Letterkenny’s John Wilkie is about to have an unforgettable 2023.
In the year of his 60th birthday, he is setting out on a Kilimanjaro expedition for Irish Guide Dogs for the Blind.
John’s feat is even more impressive given that seven years ago he was in intensive care, paralysed with Guillain-Barré syndrome.
Just three years ago, he had a double hip replacement.
This year, after a remarkable recovery, John is proving “there’s life in the aul dog yet!”.
His charity challenge takes place in June and will take 10 days in total. Kilimanjaro is not only Africa’s tallest mountain standing at 5,896m, but it is also the highest free-standing mountain in the world.
John has overcome many personal mountains in the past few years, and this challenge is about celebrating what he can do for others.
“It’s in the giving that you receive,” John said.
John, a Sensei at Letterkenny Shotokan Karate Club, was caring in the community when he discovered the importance of Irish Guide Dogs. He was making inquiries for a client with sight loss when he met disability advocate Jennifer Doherty, who is blind from birth. Jennifer has done wonders in recent years in raising awareness of guide dogs and the independence they give to people with disabilities. The young Buncrana woman had a dream to climb to Mount Everest Base Camp, and last year, with the support of the Donegal Centre for Independent Living and mountaineer Jason Black, she did just that.
Jennifer’s achievements inspired John to reach for great heights too. He has also enlisted the help of Jason Black to train for his challenge.
“My sense of direction wouldn’t be the best,” John jokes. “The first day I was to meet Jason at Harvey’s Point I got lost!”
“We practised map reading orienteering and emergency situations, and he had put me in good stead.”
John’s training has also been of huge benefit to his mental well-being, he said. He has had a life ‘restart’, of sorts, since his health scare in 2015 and is also back studying health care with Donegal ETB.
“I can understand how important it is to get out and get your mental health checked. It was the karate that helped me. I had issues with my eyes and another scare with a lump, but I had the discipline of the mind and that helped me keep going. I keep going, keep smiling and keep focused.
“At the end of the day I’ve been a long time on the road. I’m 45 years in karate this year too.”
John chose to fundraise for the Irish Guide Dogs for the Blind to support their work changing lives for people who are blind or visually impaired and families of children with autism. The average cost of training a dog is in the region of €53,000
John hopes his challenge will bring more awareness to the charity and highlight its constant need for funding. It costs €5million per year to run, with 85% of funding coming from fundraising and the generosity of the public.
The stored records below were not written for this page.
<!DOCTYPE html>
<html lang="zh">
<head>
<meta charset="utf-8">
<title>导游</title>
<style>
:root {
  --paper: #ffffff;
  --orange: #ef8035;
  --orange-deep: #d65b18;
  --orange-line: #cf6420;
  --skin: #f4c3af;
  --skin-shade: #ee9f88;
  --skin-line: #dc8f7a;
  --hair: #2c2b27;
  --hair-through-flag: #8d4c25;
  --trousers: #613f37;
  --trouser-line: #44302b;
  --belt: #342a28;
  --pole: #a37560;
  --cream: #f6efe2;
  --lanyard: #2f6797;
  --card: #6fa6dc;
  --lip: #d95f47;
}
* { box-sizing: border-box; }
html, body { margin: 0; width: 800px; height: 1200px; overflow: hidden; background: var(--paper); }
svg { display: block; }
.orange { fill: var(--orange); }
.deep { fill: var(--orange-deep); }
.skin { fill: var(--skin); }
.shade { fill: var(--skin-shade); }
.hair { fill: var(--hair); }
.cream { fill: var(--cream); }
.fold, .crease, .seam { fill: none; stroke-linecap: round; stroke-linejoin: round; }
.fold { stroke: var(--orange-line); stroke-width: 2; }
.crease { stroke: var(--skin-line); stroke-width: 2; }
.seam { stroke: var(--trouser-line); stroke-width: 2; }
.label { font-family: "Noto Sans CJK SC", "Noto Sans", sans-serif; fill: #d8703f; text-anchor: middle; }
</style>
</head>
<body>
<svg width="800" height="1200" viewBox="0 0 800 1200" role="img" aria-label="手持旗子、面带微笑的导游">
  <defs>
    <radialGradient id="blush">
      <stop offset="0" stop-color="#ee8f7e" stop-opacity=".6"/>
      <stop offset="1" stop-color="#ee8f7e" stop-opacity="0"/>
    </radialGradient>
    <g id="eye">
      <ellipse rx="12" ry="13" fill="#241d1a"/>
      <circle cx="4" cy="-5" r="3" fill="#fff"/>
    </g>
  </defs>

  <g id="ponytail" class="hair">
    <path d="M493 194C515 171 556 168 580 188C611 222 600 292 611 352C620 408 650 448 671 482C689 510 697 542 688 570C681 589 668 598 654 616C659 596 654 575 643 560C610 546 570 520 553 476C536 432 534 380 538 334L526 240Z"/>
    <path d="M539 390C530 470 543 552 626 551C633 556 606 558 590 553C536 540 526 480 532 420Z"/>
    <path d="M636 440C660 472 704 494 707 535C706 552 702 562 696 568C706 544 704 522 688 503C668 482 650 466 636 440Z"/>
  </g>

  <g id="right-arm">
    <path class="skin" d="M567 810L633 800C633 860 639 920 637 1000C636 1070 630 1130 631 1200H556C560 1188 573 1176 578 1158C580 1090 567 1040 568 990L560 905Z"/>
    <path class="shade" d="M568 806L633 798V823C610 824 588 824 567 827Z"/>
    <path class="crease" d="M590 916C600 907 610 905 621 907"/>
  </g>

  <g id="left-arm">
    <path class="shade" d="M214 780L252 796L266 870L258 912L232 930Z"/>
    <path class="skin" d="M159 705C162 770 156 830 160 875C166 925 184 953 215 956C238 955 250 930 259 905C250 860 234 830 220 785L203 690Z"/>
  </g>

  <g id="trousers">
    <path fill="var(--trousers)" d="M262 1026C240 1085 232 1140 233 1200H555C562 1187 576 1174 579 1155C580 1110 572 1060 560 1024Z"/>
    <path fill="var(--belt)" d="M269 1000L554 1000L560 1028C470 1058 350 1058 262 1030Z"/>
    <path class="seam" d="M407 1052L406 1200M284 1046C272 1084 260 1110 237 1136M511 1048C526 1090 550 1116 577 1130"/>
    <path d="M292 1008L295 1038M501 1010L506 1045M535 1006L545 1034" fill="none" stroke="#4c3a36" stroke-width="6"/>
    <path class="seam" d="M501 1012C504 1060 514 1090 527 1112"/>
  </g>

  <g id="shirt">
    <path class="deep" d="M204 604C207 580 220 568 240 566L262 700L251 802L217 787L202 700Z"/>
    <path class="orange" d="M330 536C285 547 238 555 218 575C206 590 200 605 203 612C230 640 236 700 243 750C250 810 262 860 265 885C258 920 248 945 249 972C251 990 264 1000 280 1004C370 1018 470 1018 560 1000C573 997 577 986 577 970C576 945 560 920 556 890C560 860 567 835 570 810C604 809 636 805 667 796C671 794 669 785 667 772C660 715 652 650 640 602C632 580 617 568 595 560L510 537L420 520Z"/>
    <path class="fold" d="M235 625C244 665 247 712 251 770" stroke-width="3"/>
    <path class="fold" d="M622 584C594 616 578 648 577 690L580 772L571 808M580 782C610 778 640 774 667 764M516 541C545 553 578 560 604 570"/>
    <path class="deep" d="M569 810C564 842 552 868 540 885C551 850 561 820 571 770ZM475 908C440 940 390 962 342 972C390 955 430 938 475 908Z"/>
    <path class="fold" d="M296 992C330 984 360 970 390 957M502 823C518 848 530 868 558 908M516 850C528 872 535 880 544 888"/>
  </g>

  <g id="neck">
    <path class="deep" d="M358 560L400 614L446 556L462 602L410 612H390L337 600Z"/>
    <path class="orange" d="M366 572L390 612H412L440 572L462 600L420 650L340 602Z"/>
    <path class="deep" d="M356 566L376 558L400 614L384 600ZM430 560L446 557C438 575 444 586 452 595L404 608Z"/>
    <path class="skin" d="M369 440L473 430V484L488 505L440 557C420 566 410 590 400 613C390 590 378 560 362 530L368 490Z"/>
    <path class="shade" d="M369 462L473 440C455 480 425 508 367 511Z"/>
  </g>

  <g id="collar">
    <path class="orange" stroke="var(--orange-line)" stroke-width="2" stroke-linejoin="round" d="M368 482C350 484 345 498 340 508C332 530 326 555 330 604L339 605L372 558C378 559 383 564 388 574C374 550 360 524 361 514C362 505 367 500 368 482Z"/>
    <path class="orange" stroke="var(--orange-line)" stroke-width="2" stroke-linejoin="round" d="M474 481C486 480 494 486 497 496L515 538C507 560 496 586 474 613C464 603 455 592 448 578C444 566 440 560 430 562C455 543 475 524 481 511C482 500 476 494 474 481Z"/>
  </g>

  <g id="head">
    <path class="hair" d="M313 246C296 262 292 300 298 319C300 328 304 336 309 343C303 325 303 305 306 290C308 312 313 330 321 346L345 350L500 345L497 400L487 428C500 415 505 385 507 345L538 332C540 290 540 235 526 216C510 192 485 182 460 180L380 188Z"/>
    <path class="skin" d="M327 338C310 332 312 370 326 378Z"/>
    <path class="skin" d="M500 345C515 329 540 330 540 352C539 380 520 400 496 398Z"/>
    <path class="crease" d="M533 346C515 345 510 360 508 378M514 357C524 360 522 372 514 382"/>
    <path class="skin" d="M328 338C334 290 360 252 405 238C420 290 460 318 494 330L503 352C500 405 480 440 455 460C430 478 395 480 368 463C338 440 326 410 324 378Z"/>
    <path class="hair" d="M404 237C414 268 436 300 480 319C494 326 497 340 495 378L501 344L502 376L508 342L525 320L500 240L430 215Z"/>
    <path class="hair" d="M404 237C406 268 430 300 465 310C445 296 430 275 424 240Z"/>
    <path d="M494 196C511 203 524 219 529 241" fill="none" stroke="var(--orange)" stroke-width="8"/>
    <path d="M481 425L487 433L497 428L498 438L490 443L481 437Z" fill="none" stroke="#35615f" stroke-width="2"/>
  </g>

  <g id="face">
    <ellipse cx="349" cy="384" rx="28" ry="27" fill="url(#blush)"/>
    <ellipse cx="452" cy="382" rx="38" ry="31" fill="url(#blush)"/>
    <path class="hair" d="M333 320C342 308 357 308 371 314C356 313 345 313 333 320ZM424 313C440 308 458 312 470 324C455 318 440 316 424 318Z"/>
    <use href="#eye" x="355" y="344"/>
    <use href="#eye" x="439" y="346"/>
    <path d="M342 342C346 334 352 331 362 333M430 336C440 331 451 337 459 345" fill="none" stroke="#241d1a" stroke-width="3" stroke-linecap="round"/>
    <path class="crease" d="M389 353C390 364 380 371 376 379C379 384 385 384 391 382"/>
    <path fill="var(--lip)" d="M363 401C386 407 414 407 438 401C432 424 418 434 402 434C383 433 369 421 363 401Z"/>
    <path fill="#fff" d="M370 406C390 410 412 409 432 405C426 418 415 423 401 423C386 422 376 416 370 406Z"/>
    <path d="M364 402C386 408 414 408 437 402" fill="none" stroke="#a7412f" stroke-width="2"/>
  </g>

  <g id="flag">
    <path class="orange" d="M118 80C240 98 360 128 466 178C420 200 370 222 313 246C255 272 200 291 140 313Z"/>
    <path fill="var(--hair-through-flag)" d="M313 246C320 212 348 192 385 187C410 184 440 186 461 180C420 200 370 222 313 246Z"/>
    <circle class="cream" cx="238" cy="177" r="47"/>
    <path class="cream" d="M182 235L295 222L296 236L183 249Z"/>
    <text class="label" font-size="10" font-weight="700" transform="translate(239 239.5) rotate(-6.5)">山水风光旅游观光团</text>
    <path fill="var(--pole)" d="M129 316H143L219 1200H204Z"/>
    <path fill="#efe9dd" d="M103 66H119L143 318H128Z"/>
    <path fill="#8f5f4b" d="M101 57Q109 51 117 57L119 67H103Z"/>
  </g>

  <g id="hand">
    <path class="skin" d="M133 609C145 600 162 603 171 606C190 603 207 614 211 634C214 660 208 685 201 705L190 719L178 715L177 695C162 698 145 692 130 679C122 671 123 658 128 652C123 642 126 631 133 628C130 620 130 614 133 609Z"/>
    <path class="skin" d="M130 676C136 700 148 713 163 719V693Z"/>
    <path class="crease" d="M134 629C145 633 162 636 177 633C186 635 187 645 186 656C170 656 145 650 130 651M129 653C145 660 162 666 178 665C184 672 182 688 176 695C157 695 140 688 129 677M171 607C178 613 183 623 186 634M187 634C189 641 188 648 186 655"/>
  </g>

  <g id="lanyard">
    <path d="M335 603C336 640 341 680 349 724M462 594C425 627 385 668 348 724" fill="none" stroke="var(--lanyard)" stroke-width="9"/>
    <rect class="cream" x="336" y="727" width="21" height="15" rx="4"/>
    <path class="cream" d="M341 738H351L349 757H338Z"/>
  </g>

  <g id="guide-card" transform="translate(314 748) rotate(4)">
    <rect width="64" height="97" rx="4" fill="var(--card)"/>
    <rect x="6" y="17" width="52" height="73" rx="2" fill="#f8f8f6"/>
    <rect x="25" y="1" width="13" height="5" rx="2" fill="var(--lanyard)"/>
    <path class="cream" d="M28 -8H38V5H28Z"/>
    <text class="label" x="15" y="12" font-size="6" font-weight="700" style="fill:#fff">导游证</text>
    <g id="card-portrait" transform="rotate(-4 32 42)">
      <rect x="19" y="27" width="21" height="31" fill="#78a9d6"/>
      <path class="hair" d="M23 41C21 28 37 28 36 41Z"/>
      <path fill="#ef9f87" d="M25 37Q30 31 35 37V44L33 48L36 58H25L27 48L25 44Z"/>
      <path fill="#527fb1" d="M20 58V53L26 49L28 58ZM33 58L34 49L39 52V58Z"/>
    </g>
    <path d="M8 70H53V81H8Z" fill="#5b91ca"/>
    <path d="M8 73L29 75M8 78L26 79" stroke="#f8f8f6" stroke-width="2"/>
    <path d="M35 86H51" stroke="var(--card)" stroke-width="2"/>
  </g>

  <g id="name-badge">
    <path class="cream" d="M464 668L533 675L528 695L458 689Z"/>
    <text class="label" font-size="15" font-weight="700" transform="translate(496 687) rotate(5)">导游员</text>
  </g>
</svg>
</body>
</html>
Stay tuned to John’s Facebook for updates on his journey to Kilimanjaro and if you would like to donate, click here: https://kilimanjaro-2023.raisely.com/